**Records shown:**
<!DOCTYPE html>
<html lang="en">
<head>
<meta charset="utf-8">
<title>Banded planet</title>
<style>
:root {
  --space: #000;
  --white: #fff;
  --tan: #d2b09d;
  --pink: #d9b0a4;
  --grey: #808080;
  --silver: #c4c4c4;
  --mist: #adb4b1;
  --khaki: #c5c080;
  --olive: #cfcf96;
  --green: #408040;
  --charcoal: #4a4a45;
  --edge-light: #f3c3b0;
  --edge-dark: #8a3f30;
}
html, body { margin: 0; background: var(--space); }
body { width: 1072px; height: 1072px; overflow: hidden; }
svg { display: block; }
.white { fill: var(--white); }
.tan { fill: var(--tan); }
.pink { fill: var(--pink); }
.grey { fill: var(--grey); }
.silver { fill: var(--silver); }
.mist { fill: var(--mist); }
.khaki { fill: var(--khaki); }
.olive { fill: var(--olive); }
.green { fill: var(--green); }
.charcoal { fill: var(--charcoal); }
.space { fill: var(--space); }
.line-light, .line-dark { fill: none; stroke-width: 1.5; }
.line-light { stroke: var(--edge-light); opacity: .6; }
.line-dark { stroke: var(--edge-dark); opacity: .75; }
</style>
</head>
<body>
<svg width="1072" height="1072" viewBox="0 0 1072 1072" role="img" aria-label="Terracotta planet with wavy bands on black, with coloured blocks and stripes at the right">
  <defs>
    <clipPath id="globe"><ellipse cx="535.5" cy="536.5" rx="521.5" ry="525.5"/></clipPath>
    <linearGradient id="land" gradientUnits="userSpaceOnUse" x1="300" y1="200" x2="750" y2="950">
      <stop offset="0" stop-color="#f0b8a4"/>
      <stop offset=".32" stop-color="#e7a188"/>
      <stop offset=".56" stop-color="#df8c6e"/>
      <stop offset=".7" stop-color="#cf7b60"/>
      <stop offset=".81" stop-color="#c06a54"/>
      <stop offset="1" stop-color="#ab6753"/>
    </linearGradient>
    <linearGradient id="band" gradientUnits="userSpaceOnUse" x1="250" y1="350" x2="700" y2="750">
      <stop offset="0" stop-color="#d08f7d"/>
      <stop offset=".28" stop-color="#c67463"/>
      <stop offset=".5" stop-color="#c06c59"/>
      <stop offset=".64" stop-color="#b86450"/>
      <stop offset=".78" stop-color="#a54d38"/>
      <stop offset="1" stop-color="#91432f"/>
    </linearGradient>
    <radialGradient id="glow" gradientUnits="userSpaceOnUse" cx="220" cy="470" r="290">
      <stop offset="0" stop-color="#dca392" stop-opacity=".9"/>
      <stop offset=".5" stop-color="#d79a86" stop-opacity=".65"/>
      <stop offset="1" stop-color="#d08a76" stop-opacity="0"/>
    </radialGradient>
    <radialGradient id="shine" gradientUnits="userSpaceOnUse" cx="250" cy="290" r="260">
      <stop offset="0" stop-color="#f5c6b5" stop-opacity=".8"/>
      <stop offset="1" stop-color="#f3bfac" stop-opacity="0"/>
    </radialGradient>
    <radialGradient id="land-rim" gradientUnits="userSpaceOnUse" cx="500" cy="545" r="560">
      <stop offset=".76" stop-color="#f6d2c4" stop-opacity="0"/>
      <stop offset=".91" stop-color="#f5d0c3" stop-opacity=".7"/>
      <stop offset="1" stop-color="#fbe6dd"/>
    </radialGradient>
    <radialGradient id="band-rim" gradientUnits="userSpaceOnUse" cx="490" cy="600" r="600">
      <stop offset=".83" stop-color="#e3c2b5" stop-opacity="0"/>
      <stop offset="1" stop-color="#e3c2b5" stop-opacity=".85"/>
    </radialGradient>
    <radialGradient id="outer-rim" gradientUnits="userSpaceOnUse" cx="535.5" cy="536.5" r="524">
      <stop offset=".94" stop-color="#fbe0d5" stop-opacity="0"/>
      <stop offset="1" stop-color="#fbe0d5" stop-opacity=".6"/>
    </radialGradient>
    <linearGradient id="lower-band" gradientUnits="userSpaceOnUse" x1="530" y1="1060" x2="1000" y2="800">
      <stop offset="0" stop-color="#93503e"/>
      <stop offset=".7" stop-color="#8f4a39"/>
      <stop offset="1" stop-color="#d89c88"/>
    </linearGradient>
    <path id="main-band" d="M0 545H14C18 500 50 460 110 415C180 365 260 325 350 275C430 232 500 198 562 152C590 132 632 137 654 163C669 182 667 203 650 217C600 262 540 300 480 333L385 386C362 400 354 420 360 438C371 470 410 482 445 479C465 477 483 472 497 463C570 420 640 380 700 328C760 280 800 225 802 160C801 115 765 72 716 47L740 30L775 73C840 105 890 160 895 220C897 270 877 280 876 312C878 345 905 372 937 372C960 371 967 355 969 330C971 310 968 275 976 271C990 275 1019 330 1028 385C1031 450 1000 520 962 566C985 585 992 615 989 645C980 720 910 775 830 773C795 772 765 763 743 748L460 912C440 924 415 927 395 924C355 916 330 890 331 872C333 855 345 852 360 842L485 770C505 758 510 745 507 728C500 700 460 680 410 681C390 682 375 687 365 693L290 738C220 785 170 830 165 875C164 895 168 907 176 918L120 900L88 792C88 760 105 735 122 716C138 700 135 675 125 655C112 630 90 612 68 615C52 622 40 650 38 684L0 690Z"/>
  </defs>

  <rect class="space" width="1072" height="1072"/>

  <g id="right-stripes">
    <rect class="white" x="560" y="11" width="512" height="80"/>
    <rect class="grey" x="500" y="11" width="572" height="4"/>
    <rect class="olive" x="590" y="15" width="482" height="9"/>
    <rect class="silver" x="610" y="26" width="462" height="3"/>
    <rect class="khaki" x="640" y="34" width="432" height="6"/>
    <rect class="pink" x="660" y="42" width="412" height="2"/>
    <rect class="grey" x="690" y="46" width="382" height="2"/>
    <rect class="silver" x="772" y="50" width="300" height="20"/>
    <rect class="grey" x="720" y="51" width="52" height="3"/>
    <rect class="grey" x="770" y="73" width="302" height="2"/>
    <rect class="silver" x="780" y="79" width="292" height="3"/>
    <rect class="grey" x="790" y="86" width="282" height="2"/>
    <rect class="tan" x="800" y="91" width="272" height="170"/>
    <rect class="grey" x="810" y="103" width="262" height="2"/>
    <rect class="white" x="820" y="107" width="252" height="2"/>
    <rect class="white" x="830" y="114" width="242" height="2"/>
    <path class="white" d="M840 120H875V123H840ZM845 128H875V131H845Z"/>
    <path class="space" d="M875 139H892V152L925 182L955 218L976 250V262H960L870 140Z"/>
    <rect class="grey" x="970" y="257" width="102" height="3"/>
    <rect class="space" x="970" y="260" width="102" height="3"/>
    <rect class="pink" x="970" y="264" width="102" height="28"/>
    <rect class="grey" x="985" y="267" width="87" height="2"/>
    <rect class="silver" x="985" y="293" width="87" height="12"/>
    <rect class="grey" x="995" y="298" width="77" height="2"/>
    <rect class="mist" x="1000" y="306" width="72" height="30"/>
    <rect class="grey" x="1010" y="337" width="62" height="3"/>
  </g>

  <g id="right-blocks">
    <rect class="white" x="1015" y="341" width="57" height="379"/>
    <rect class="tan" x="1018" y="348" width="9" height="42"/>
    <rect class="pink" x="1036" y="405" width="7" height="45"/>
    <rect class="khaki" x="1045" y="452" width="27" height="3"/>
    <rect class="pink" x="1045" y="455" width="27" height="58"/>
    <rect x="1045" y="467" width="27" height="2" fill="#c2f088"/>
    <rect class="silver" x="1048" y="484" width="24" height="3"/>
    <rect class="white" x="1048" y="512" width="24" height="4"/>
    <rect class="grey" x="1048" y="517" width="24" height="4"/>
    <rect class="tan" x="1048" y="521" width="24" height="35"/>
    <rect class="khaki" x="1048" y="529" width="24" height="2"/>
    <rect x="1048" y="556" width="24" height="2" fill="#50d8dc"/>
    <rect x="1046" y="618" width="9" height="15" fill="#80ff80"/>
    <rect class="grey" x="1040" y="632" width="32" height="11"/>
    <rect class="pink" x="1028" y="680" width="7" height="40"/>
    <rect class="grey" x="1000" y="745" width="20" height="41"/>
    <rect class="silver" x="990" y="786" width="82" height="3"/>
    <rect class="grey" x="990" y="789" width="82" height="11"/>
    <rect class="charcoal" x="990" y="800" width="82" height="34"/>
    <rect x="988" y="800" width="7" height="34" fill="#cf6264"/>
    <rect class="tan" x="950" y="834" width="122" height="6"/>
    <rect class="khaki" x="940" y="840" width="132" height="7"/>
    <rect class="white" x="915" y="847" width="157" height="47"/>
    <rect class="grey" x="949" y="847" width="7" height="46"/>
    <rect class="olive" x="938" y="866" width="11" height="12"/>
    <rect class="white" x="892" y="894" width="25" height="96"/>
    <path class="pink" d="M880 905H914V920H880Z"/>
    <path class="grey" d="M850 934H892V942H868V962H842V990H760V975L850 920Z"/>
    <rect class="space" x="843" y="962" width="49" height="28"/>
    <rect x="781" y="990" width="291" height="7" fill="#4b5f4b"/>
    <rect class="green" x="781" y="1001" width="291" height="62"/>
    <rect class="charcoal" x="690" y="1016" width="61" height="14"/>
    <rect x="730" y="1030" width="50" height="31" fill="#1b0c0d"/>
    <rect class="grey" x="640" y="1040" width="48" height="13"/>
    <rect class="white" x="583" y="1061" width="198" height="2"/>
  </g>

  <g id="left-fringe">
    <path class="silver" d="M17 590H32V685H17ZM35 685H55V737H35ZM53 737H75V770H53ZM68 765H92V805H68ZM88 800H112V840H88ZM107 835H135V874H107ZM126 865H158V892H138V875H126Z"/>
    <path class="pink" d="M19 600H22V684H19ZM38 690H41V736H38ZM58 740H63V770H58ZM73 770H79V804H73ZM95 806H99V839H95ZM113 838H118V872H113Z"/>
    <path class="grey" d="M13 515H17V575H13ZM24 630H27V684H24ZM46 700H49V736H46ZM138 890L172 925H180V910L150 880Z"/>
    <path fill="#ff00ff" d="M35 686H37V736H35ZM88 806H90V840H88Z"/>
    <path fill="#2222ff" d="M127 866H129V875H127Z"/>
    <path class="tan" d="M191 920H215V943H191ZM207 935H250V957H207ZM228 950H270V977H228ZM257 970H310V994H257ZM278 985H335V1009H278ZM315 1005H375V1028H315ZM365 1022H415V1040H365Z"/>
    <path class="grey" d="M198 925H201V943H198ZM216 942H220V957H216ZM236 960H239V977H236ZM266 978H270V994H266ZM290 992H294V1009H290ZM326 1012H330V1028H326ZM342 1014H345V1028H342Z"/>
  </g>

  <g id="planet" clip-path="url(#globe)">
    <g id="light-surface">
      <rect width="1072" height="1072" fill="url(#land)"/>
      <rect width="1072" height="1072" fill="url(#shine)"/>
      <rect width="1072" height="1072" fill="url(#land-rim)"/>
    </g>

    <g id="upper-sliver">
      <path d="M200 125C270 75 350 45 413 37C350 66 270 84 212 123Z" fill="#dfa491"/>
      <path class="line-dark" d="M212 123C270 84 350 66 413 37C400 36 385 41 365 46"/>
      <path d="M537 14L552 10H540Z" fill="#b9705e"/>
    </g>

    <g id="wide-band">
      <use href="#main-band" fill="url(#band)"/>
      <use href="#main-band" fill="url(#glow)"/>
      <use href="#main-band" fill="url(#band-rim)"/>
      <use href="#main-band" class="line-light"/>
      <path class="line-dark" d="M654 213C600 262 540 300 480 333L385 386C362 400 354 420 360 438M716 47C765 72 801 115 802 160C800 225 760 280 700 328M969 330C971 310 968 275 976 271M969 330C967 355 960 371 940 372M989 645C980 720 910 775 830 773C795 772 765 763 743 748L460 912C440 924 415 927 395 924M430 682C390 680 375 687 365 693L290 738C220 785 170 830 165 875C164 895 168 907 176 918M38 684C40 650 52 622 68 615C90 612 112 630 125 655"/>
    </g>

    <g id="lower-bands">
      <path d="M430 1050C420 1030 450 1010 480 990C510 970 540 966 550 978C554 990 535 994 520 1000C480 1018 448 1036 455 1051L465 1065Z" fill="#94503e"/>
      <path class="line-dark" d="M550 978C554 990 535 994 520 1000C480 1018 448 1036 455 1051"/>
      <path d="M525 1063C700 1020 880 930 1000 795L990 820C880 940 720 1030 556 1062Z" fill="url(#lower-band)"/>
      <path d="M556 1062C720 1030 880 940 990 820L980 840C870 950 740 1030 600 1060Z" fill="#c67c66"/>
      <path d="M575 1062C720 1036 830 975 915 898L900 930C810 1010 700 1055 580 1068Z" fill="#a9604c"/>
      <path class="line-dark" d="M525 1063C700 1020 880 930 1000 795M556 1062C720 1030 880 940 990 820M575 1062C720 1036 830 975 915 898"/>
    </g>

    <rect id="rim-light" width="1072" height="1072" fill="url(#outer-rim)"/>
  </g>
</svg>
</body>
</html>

**Activity:**
Return only those lines of the records that contain the string "main".

**Solution to the exercise:**
    <path id="main-band" d="M0 545H14C18 500 50 460 110 415C180 365 260 325 350 275C430 232 500 198 562 152C590 132 632 137 654 163C669 182 667 203 650 217C600 262 540 300 480 333L385 386C362 400 354 420 360 438C371 470 410 482 445 479C465 477 483 472 497 463C570 420 640 380 700 328C760 280 800 225 802 160C801 115 765 72 716 47L740 30L775 73C840 105 890 160 895 220C897 270 877 280 876 312C878 345 905 372 937 372C960 371 967 355 969 330C971 310 968 275 976 271C990 275 1019 330 1028 385C1031 450 1000 520 962 566C985 585 992 615 989 645C980 720 910 775 830 773C795 772 765 763 743 748L460 912C440 924 415 927 395 924C355 916 330 890 331 872C333 855 345 852 360 842L485 770C505 758 510 745 507 728C500 700 460 680 410 681C390 682 375 687 365 693L290 738C220 785 170 830 165 875C164 895 168 907 176 918L120 900L88 792C88 760 105 735 122 716C138 700 135 675 125 655C112 630 90 612 68 615C52 622 40 650 38 684L0 690Z"/>
      <use href="#main-band" fill="url(#band)"/>
      <use href="#main-band" fill="url(#glow)"/>
      <use href="#main-band" fill="url(#band-rim)"/>
      <use href="#main-band" class="line-light"/>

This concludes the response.